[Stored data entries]
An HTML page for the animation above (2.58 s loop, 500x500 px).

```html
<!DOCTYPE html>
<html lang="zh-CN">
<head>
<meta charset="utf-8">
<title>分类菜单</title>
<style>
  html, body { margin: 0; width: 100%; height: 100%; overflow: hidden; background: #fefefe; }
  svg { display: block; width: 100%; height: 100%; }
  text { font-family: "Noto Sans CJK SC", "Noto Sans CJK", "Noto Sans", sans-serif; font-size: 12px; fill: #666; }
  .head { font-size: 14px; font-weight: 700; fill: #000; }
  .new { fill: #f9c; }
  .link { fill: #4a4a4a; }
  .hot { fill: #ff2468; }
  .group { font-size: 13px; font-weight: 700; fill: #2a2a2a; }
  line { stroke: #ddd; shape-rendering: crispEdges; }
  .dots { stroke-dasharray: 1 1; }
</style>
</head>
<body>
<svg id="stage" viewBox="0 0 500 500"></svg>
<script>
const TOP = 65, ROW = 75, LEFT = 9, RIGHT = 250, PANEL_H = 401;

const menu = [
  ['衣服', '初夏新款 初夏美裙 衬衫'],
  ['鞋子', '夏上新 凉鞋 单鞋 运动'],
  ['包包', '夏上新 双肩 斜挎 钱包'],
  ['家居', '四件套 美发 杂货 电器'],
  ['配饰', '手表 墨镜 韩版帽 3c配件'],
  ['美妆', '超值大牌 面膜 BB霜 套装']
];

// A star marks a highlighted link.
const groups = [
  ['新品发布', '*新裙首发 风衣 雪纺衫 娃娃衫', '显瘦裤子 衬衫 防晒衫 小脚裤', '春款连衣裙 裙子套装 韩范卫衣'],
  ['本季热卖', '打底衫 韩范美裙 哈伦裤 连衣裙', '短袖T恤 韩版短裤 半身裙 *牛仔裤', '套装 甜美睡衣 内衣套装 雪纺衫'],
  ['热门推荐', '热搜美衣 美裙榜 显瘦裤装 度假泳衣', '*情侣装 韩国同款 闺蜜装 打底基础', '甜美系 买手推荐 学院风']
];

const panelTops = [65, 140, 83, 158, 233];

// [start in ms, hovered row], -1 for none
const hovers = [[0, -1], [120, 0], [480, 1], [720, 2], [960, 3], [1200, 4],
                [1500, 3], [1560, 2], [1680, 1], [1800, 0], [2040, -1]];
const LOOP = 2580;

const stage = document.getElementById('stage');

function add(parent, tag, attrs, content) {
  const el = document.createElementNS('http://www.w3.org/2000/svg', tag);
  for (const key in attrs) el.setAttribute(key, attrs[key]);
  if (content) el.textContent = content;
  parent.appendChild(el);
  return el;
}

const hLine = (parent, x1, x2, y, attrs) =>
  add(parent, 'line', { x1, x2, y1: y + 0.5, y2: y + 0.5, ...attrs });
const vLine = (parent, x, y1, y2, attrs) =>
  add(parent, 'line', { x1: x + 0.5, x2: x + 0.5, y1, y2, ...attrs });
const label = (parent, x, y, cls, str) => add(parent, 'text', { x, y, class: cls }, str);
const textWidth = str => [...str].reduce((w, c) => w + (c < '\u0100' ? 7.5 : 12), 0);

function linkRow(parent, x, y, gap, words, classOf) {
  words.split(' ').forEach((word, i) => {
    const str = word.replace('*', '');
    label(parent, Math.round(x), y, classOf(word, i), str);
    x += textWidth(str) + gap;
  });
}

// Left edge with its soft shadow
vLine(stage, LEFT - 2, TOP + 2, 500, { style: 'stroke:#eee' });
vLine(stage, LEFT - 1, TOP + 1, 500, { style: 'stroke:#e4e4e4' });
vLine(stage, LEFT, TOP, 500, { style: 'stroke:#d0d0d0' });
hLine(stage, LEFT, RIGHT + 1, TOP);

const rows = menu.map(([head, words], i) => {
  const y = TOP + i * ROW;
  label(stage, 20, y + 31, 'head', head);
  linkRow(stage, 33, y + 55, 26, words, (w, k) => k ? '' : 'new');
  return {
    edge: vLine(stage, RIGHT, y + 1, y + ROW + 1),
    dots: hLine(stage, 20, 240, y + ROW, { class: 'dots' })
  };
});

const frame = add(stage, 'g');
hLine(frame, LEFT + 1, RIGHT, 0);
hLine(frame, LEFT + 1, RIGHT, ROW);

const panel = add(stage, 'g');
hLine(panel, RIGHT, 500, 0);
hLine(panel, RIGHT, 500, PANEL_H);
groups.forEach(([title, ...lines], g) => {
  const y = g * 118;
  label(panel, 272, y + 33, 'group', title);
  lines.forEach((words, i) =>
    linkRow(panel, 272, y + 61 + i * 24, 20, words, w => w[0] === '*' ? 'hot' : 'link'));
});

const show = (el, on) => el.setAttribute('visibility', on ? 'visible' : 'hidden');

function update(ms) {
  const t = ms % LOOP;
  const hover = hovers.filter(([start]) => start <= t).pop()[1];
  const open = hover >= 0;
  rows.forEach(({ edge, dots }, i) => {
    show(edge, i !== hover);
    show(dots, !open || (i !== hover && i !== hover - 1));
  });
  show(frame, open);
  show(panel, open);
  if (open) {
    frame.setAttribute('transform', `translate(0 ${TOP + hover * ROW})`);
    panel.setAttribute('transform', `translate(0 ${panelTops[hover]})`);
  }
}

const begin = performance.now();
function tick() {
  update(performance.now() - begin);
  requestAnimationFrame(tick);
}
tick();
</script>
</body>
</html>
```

---

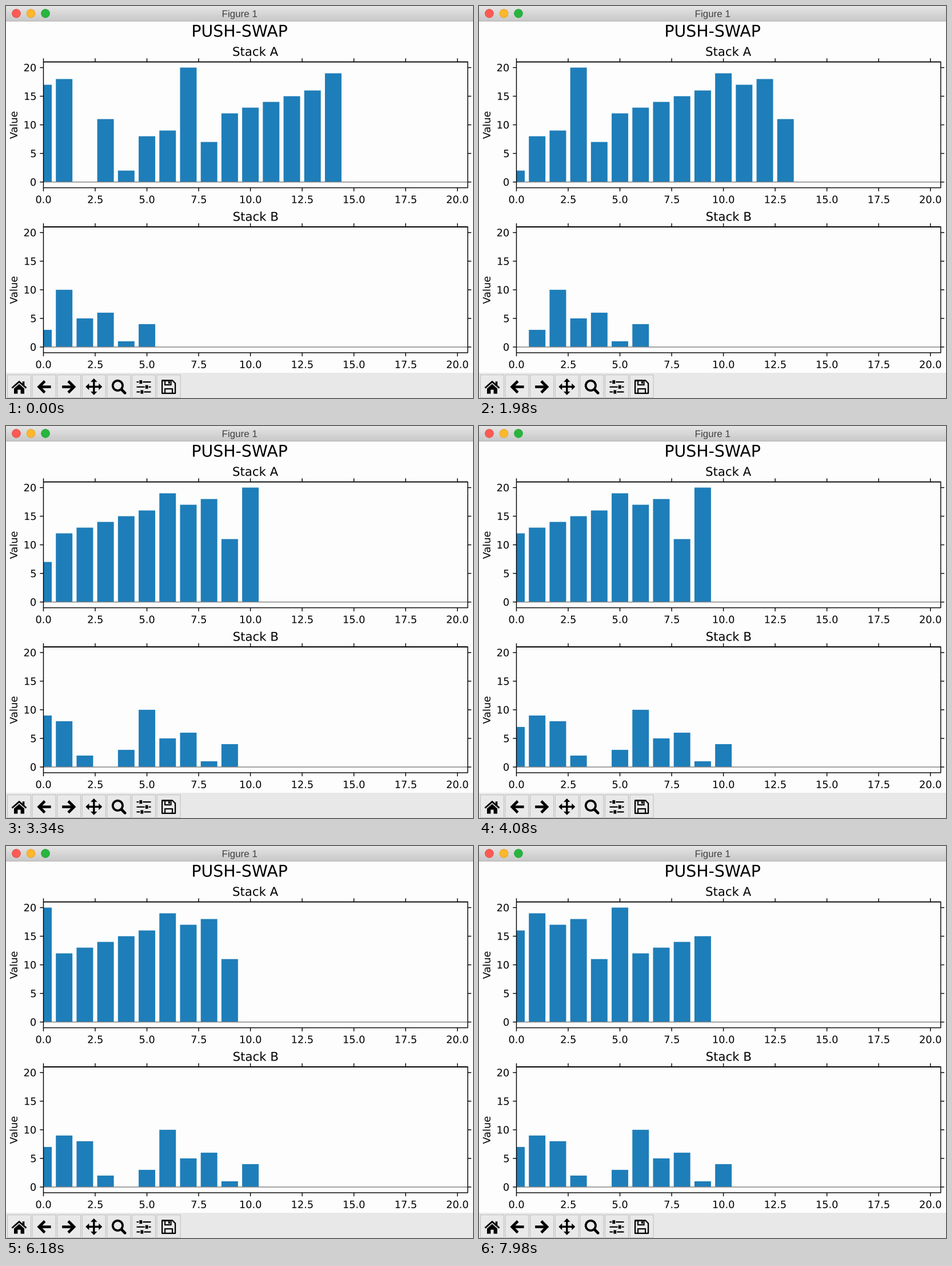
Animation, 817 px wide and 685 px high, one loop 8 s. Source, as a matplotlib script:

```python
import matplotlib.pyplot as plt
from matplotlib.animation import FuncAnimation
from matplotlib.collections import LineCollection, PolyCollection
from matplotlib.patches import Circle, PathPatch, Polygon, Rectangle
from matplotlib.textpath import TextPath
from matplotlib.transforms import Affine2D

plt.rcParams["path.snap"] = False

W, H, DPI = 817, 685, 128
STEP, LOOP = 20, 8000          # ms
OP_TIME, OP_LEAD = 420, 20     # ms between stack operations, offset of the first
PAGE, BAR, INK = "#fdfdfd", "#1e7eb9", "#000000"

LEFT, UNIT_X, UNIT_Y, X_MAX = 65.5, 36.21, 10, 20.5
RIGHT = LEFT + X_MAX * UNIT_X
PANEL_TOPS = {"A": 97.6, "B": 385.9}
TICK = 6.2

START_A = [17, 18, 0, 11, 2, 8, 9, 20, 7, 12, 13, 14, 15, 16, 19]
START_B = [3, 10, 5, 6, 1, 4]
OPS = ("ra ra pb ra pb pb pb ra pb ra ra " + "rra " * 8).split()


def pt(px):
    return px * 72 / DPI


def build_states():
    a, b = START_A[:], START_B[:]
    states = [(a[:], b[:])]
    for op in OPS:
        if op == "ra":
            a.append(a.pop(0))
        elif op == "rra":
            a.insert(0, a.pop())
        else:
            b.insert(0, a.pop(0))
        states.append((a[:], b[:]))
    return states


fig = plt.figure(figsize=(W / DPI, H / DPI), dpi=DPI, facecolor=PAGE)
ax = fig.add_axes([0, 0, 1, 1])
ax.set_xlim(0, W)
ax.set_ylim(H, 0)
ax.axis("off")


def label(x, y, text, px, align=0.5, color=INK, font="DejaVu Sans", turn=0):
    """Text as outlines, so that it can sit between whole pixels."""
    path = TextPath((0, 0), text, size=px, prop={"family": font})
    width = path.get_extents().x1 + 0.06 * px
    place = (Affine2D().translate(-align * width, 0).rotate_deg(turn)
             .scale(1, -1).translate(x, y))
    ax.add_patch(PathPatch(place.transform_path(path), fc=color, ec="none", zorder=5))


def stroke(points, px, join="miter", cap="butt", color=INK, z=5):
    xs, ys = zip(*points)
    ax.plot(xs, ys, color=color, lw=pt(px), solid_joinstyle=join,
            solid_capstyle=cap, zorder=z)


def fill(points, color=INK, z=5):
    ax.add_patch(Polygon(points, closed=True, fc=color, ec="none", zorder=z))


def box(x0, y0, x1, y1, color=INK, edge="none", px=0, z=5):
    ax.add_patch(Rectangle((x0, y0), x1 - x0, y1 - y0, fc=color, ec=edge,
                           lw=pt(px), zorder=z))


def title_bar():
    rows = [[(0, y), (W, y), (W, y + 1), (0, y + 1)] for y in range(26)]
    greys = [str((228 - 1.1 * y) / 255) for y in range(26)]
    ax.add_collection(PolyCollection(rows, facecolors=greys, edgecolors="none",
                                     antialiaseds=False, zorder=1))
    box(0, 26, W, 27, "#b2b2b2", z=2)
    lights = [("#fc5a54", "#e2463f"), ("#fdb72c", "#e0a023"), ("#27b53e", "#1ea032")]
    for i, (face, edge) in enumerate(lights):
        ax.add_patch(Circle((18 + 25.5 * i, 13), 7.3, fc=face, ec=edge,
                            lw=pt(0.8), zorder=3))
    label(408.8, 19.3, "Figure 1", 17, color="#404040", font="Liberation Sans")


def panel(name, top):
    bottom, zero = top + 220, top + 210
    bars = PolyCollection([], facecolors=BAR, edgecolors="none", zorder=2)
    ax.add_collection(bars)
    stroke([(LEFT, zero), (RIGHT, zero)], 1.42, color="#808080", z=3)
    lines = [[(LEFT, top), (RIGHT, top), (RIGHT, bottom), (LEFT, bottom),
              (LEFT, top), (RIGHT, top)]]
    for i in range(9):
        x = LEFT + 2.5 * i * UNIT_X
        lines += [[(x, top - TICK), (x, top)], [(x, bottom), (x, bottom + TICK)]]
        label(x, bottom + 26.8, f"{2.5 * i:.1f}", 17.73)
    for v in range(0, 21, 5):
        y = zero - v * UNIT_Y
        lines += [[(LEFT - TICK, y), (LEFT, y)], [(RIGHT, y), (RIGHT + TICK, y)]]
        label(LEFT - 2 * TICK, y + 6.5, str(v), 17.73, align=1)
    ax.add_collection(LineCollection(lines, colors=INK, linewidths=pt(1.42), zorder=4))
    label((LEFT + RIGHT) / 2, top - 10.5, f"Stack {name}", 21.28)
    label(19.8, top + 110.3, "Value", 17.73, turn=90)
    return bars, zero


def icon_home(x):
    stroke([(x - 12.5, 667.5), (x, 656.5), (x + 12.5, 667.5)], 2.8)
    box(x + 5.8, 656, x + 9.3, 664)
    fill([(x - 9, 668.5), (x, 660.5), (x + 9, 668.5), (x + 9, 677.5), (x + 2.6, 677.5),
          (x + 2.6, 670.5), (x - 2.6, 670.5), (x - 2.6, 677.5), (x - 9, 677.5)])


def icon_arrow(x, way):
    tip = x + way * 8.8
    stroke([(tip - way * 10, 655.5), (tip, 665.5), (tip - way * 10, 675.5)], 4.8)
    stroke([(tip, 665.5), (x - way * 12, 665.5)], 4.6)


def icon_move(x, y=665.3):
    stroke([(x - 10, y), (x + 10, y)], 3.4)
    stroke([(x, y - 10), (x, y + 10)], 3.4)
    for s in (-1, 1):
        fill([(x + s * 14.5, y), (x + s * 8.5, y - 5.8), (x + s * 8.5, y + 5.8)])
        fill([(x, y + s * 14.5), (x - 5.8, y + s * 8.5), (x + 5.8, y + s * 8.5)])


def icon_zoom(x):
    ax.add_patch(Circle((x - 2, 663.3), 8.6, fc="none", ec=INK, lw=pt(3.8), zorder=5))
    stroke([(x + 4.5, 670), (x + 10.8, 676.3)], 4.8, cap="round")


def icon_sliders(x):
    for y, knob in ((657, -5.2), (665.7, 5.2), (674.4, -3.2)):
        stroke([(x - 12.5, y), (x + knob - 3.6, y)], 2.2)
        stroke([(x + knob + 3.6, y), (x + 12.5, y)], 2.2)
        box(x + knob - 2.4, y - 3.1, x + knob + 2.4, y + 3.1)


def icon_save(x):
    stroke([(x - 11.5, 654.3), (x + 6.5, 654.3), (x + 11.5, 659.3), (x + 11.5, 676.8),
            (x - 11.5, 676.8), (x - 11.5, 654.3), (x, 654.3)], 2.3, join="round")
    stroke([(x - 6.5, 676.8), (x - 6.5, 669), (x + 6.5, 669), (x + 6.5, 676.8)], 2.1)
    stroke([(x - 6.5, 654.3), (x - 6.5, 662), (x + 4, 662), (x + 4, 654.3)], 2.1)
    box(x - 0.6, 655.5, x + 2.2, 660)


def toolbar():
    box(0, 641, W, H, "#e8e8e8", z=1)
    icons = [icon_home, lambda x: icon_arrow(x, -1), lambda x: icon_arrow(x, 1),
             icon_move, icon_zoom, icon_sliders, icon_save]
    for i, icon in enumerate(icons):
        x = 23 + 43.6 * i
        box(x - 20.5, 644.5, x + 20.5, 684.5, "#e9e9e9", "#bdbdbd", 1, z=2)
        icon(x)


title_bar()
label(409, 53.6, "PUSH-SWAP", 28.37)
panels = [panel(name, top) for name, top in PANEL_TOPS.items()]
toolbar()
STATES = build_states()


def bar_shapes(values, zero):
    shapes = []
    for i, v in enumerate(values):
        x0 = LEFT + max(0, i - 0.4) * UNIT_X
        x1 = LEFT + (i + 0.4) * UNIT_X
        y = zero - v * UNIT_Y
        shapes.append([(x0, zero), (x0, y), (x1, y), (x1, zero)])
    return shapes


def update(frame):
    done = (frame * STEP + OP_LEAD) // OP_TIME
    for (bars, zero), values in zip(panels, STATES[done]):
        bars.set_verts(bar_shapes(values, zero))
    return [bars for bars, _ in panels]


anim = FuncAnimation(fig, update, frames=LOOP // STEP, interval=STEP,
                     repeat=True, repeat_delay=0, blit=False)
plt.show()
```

* * *

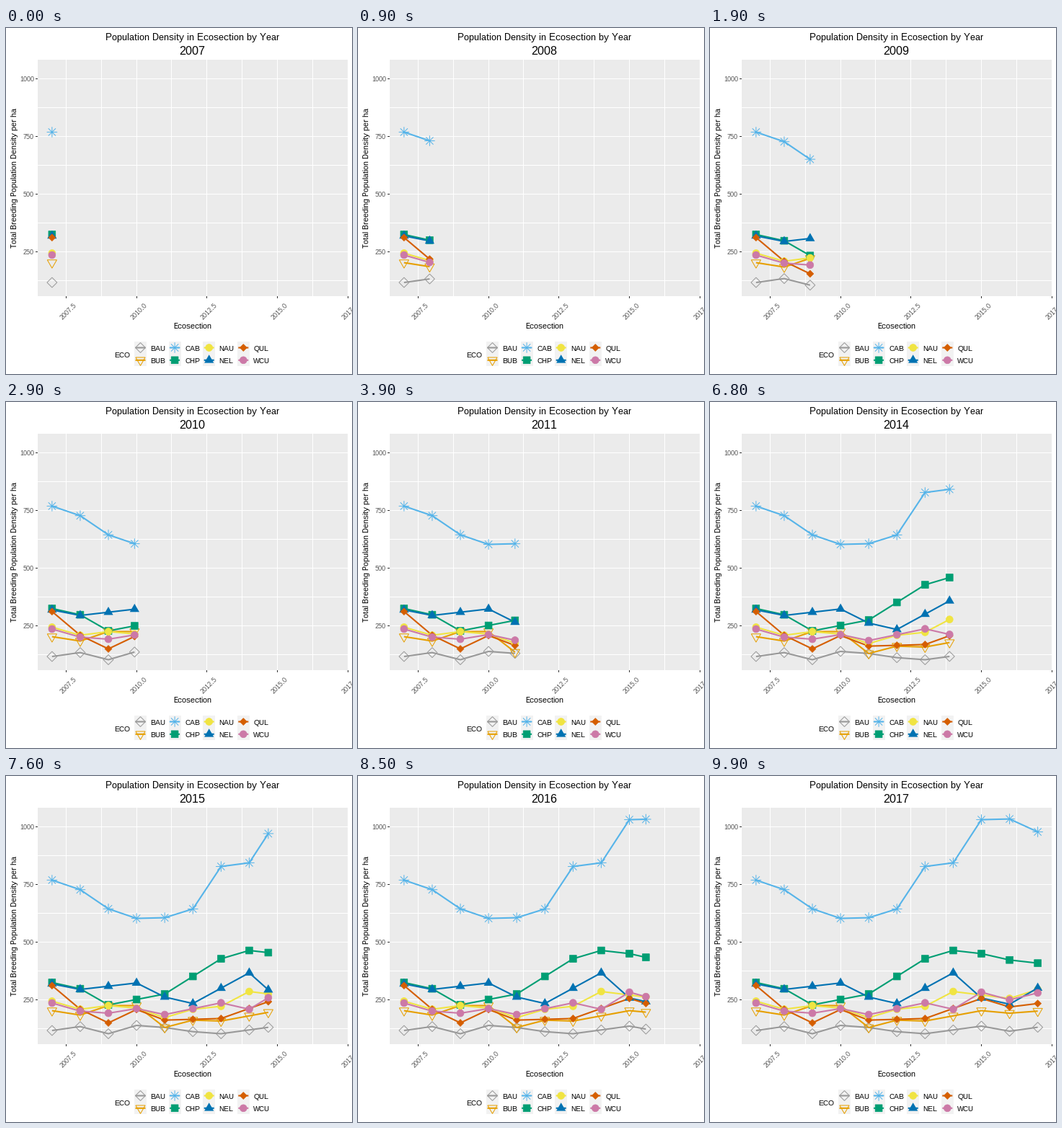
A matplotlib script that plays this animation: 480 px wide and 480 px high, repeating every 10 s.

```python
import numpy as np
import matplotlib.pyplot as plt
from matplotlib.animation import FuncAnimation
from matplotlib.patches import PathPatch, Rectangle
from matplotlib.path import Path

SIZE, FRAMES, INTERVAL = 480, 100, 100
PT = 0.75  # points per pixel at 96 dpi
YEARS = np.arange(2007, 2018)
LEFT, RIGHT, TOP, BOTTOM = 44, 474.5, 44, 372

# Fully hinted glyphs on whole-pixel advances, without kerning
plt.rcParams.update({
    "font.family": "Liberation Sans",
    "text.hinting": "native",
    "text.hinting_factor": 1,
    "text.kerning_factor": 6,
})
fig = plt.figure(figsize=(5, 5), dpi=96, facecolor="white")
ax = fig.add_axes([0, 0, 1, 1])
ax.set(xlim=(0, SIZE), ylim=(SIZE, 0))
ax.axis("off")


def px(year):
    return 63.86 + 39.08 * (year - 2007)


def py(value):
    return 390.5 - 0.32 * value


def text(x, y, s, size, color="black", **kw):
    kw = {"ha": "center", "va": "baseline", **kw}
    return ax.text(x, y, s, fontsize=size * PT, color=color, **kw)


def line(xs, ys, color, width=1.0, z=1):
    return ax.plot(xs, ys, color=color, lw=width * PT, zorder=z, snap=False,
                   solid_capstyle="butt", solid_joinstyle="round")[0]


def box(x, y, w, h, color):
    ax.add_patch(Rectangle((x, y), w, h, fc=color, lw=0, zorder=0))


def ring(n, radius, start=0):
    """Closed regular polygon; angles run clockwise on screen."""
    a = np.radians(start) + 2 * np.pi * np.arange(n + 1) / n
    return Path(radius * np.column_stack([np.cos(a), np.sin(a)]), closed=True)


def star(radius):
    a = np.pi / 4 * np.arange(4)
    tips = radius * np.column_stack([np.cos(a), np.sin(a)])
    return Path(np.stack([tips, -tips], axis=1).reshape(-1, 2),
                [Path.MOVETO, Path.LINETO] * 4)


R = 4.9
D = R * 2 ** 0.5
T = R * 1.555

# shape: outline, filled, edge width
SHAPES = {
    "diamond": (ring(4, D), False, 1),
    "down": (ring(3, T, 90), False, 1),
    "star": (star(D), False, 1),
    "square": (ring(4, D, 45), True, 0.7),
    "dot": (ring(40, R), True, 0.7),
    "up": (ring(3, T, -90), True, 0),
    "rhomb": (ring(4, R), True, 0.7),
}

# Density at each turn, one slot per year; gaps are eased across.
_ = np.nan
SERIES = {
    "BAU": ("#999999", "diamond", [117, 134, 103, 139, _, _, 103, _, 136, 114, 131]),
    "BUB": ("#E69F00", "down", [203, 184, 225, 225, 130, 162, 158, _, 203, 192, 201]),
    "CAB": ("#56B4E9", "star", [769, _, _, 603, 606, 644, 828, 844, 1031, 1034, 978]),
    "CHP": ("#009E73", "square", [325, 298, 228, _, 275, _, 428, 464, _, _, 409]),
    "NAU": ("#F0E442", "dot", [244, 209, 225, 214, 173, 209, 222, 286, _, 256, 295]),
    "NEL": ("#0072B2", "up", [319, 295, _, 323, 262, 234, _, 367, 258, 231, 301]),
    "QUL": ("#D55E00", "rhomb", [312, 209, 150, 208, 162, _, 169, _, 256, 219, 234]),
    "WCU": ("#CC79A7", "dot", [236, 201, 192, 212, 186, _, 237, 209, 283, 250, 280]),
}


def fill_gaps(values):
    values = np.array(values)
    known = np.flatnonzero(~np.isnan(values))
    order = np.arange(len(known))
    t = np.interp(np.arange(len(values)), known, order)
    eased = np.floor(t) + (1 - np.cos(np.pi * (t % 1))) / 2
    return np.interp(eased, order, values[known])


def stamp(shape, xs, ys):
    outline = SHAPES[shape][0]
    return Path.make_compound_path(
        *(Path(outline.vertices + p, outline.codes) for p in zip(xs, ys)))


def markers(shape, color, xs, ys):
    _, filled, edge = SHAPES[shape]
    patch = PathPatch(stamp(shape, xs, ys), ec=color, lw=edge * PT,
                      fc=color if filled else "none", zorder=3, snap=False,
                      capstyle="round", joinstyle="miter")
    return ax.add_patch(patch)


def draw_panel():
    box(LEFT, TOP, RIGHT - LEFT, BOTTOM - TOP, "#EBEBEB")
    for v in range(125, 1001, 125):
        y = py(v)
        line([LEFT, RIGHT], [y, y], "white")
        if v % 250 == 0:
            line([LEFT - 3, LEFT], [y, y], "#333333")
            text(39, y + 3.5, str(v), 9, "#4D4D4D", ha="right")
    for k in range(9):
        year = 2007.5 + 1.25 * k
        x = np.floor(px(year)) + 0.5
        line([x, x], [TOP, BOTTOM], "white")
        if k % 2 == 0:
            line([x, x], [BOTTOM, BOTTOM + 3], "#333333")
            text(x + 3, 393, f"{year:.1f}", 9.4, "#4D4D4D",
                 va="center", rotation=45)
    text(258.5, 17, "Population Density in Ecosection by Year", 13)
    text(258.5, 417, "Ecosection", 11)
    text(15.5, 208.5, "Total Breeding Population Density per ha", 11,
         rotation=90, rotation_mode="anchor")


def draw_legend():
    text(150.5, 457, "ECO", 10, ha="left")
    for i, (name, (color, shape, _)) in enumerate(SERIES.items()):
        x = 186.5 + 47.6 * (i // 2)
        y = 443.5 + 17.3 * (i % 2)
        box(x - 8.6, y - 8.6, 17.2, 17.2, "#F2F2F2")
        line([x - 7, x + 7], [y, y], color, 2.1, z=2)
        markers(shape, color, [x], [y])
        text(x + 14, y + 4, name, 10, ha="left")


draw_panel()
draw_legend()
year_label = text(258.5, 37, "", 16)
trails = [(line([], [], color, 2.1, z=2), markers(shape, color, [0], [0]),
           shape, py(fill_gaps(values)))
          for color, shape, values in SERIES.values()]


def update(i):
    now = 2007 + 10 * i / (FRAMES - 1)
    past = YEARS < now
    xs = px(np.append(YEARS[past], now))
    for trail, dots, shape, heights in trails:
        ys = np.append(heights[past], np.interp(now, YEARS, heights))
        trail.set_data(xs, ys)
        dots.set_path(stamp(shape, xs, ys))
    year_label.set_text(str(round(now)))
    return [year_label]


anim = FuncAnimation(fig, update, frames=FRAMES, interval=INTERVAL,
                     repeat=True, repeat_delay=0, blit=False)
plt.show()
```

> [TASK ITEM]: For every line of the records with the string "from", add one to a tally; give the final tally alone.

> [PROBLEM SOLUTION]: 8